- **THE PROBLEM**: For the entries below, report every line that includes the word "press".

** PROVIDED DATA follows **

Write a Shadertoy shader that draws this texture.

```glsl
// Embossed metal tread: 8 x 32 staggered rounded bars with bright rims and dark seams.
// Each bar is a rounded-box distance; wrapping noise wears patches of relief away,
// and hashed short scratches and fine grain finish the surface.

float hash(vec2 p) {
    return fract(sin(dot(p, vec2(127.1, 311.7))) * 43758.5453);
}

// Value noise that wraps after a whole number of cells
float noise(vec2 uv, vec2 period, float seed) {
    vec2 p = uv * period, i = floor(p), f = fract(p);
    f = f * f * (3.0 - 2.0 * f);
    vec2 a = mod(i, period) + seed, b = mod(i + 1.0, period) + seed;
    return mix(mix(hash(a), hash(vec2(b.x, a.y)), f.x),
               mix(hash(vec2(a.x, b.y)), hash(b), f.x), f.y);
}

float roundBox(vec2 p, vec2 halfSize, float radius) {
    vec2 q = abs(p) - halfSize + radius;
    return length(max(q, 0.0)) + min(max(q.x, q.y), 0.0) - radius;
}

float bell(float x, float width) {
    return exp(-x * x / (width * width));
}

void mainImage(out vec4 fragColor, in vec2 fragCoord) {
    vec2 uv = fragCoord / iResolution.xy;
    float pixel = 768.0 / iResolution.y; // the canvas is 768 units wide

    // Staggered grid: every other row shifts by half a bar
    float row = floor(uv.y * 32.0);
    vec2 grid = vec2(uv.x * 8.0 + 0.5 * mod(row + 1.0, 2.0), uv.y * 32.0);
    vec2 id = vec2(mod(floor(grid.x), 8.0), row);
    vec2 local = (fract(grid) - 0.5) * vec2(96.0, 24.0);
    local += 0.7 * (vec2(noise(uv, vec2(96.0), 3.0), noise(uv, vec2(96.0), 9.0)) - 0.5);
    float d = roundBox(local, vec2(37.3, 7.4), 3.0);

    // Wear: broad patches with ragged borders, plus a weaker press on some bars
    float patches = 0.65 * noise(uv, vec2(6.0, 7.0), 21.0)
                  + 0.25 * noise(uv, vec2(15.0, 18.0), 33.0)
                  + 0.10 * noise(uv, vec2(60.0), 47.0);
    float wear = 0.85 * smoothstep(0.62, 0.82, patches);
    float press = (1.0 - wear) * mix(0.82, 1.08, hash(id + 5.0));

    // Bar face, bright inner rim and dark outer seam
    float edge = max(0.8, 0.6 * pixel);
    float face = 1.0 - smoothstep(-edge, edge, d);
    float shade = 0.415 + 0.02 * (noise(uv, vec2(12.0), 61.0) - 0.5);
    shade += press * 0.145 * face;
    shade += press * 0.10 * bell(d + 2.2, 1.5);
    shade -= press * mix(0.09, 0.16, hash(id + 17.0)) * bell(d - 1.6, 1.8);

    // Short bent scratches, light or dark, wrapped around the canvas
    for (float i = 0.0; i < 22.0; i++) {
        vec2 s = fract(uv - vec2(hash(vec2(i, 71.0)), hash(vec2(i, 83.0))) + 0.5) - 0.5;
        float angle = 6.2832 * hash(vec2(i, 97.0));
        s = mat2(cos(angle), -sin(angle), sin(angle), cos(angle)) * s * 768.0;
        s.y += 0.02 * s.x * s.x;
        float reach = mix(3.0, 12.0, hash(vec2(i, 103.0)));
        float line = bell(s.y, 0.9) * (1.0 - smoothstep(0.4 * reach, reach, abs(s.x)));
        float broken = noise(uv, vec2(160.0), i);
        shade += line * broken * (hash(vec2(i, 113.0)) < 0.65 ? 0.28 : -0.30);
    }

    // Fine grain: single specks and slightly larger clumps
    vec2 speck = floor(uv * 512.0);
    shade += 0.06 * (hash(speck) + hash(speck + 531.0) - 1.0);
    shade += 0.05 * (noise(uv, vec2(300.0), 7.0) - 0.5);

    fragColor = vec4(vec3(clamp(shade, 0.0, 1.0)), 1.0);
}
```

** End of PROVIDED DATA **

- **YOUR SOLUTION**:
    // Wear: broad patches with ragged borders, plus a weaker press on some bars
    float press = (1.0 - wear) * mix(0.82, 1.08, hash(id + 5.0));
    shade += press * 0.145 * face;
    shade += press * 0.10 * bell(d + 2.2, 1.5);
    shade -= press * mix(0.09, 0.16, hash(id + 17.0)) * bell(d - 1.6, 1.8);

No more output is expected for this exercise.